### ASSIGNED TASK
Return the entries below word for word; no images should appear in the copy.
-*-*-
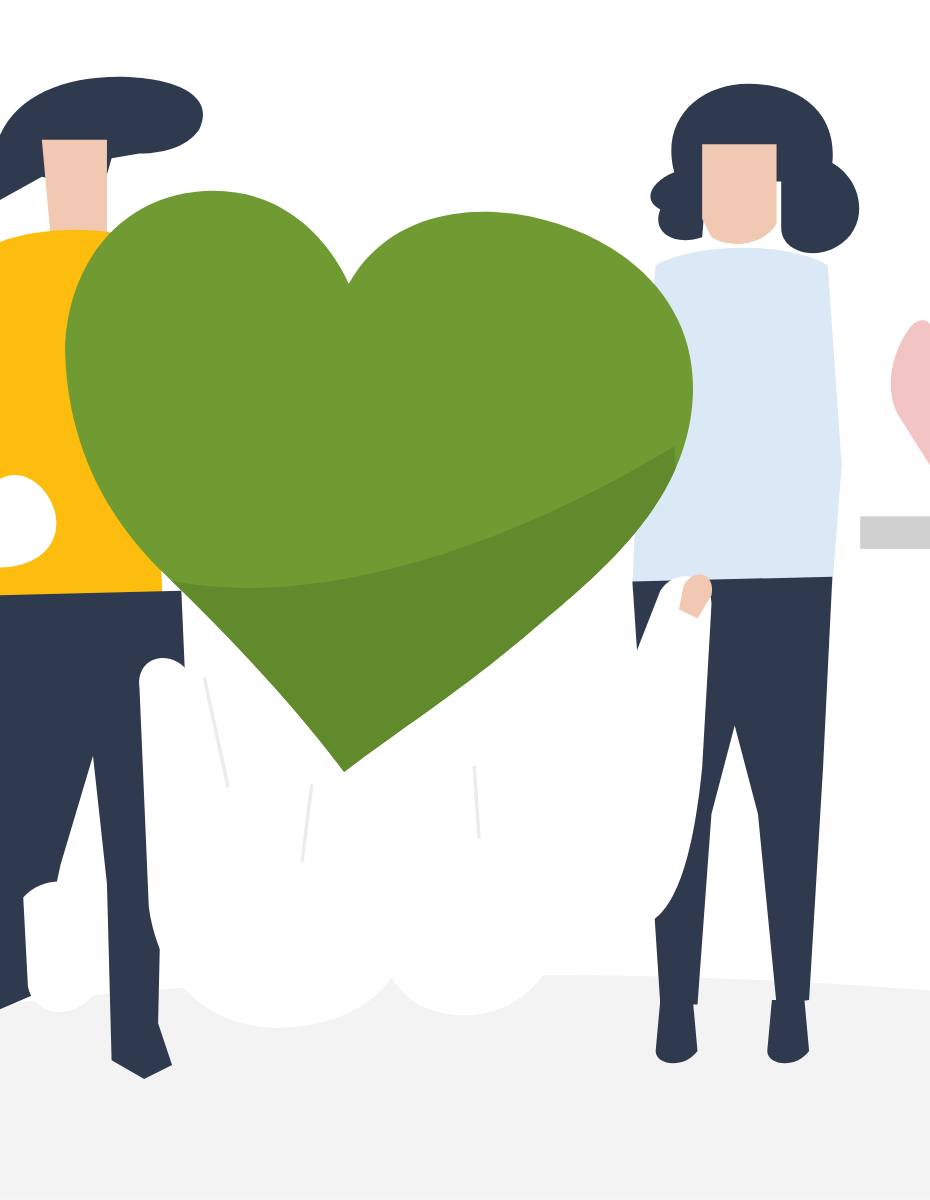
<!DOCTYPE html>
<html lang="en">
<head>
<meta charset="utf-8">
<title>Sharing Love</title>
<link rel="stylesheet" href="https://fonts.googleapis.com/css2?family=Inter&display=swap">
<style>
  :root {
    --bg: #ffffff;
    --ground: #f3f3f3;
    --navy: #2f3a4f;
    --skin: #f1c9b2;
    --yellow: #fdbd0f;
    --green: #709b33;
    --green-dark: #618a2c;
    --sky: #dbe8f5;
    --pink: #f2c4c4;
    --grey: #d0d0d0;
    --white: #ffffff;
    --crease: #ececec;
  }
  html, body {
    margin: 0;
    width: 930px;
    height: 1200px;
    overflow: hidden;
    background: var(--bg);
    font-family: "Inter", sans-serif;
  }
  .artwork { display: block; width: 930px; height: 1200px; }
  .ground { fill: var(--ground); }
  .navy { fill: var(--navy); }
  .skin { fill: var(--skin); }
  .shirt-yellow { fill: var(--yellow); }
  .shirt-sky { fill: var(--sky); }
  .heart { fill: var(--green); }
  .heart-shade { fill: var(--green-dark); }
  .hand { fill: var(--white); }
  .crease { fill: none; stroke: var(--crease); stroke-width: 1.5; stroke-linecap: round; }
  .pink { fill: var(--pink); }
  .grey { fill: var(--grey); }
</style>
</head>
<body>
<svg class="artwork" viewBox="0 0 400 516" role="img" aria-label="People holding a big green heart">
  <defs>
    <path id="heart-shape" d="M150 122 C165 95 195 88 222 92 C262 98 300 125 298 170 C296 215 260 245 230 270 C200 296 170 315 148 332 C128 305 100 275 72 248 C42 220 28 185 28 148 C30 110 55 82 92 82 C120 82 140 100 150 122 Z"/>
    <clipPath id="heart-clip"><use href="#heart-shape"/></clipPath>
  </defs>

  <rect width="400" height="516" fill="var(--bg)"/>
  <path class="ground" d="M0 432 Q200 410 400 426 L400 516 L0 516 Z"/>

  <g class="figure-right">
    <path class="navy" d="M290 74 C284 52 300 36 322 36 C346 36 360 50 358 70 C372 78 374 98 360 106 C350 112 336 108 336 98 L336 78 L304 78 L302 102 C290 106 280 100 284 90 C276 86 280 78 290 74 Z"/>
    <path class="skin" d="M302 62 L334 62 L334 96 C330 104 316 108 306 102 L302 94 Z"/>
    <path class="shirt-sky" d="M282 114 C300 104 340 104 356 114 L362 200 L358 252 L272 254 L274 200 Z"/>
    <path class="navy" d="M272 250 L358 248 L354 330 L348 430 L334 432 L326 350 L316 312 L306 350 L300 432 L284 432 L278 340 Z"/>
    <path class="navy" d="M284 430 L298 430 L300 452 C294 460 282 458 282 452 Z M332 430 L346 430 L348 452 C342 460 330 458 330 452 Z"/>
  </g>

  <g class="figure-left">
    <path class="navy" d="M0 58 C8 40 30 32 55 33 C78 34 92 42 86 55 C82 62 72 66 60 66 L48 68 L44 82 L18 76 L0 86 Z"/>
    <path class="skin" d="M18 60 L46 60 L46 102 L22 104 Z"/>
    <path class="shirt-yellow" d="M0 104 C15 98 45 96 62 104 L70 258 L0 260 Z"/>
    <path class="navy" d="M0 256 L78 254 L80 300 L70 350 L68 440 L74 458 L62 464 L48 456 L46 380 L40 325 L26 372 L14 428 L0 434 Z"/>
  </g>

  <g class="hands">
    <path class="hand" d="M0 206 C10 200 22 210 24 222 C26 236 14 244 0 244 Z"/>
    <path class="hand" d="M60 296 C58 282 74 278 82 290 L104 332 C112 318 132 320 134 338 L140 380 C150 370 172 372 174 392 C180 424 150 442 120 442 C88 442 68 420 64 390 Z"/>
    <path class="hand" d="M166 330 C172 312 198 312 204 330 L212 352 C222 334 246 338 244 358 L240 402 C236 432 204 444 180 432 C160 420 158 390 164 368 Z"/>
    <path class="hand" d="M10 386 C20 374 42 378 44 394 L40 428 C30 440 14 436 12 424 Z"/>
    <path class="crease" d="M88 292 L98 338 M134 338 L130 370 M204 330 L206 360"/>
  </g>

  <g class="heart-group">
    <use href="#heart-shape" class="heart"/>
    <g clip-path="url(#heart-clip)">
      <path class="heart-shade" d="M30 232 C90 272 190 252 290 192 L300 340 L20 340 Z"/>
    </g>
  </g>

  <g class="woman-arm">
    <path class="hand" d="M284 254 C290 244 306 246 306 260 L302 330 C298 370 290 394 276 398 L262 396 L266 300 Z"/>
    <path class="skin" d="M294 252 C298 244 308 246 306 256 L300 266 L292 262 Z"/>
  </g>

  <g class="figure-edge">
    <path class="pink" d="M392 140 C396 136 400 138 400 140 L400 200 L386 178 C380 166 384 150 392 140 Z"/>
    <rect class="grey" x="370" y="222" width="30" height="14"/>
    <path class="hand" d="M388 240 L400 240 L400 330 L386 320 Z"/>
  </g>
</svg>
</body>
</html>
-*-*-
### RESULT BELOW
<!DOCTYPE html>
<html lang="en">
<head>
<meta charset="utf-8">
<title>Sharing Love</title>
<link rel="stylesheet" href="https://fonts.googleapis.com/css2?family=Inter&display=swap">
<style>
  :root {
    --bg: #ffffff;
    --ground: #f3f3f3;
    --navy: #2f3a4f;
    --skin: #f1c9b2;
    --yellow: #fdbd0f;
    --green: #709b33;
    --green-dark: #618a2c;
    --sky: #dbe8f5;
    --pink: #f2c4c4;
    --grey: #d0d0d0;
    --white: #ffffff;
    --crease: #ececec;
  }
  html, body {
    margin: 0;
    width: 930px;
    height: 1200px;
    overflow: hidden;
    background: var(--bg);
    font-family: "Inter", sans-serif;
  }
  .artwork { display: block; width: 930px; height: 1200px; }
  .ground { fill: var(--ground); }
  .navy { fill: var(--navy); }
  .skin { fill: var(--skin); }
  .shirt-yellow { fill: var(--yellow); }
  .shirt-sky { fill: var(--sky); }
  .heart { fill: var(--green); }
  .heart-shade { fill: var(--green-dark); }
  .hand { fill: var(--white); }
  .crease { fill: none; stroke: var(--crease); stroke-width: 1.5; stroke-linecap: round; }
  .pink { fill: var(--pink); }
  .grey { fill: var(--grey); }
</style>
</head>
<body>
<svg class="artwork" viewBox="0 0 400 516" role="img" aria-label="People holding a big green heart">
  <defs>
    <path id="heart-shape" d="M150 122 C165 95 195 88 222 92 C262 98 300 125 298 170 C296 215 260 245 230 270 C200 296 170 315 148 332 C128 305 100 275 72 248 C42 220 28 185 28 148 C30 110 55 82 92 82 C120 82 140 100 150 122 Z"/>
    <clipPath id="heart-clip"><use href="#heart-shape"/></clipPath>
  </defs>

  <rect width="400" height="516" fill="var(--bg)"/>
  <path class="ground" d="M0 432 Q200 410 400 426 L400 516 L0 516 Z"/>

  <g class="figure-right">
    <path class="navy" d="M290 74 C284 52 300 36 322 36 C346 36 360 50 358 70 C372 78 374 98 360 106 C350 112 336 108 336 98 L336 78 L304 78 L302 102 C290 106 280 100 284 90 C276 86 280 78 290 74 Z"/>
    <path class="skin" d="M302 62 L334 62 L334 96 C330 104 316 108 306 102 L302 94 Z"/>
    <path class="shirt-sky" d="M282 114 C300 104 340 104 356 114 L362 200 L358 252 L272 254 L274 200 Z"/>
    <path class="navy" d="M272 250 L358 248 L354 330 L348 430 L334 432 L326 350 L316 312 L306 350 L300 432 L284 432 L278 340 Z"/>
    <path class="navy" d="M284 430 L298 430 L300 452 C294 460 282 458 282 452 Z M332 430 L346 430 L348 452 C342 460 330 458 330 452 Z"/>
  </g>

  <g class="figure-left">
    <path class="navy" d="M0 58 C8 40 30 32 55 33 C78 34 92 42 86 55 C82 62 72 66 60 66 L48 68 L44 82 L18 76 L0 86 Z"/>
    <path class="skin" d="M18 60 L46 60 L46 102 L22 104 Z"/>
    <path class="shirt-yellow" d="M0 104 C15 98 45 96 62 104 L70 258 L0 260 Z"/>
    <path class="navy" d="M0 256 L78 254 L80 300 L70 350 L68 440 L74 458 L62 464 L48 456 L46 380 L40 325 L26 372 L14 428 L0 434 Z"/>
  </g>

  <g class="hands">
    <path class="hand" d="M0 206 C10 200 22 210 24 222 C26 236 14 244 0 244 Z"/>
    <path class="hand" d="M60 296 C58 282 74 278 82 290 L104 332 C112 318 132 320 134 338 L140 380 C150 370 172 372 174 392 C180 424 150 442 120 442 C88 442 68 420 64 390 Z"/>
    <path class="hand" d="M166 330 C172 312 198 312 204 330 L212 352 C222 334 246 338 244 358 L240 402 C236 432 204 444 180 432 C160 420 158 390 164 368 Z"/>
    <path class="hand" d="M10 386 C20 374 42 378 44 394 L40 428 C30 440 14 436 12 424 Z"/>
    <path class="crease" d="M88 292 L98 338 M134 338 L130 370 M204 330 L206 360"/>
  </g>

  <g class="heart-group">
    <use href="#heart-shape" class="heart"/>
    <g clip-path="url(#heart-clip)">
      <path class="heart-shade" d="M30 232 C90 272 190 252 290 192 L300 340 L20 340 Z"/>
    </g>
  </g>

  <g class="woman-arm">
    <path class="hand" d="M284 254 C290 244 306 246 306 260 L302 330 C298 370 290 394 276 398 L262 396 L266 300 Z"/>
    <path class="skin" d="M294 252 C298 244 308 246 306 256 L300 266 L292 262 Z"/>
  </g>

  <g class="figure-edge">
    <path class="pink" d="M392 140 C396 136 400 138 400 140 L400 200 L386 178 C380 166 384 150 392 140 Z"/>
    <rect class="grey" x="370" y="222" width="30" height="14"/>
    <path class="hand" d="M388 240 L400 240 L400 330 L386 320 Z"/>
  </g>
</svg>
</body>
</html>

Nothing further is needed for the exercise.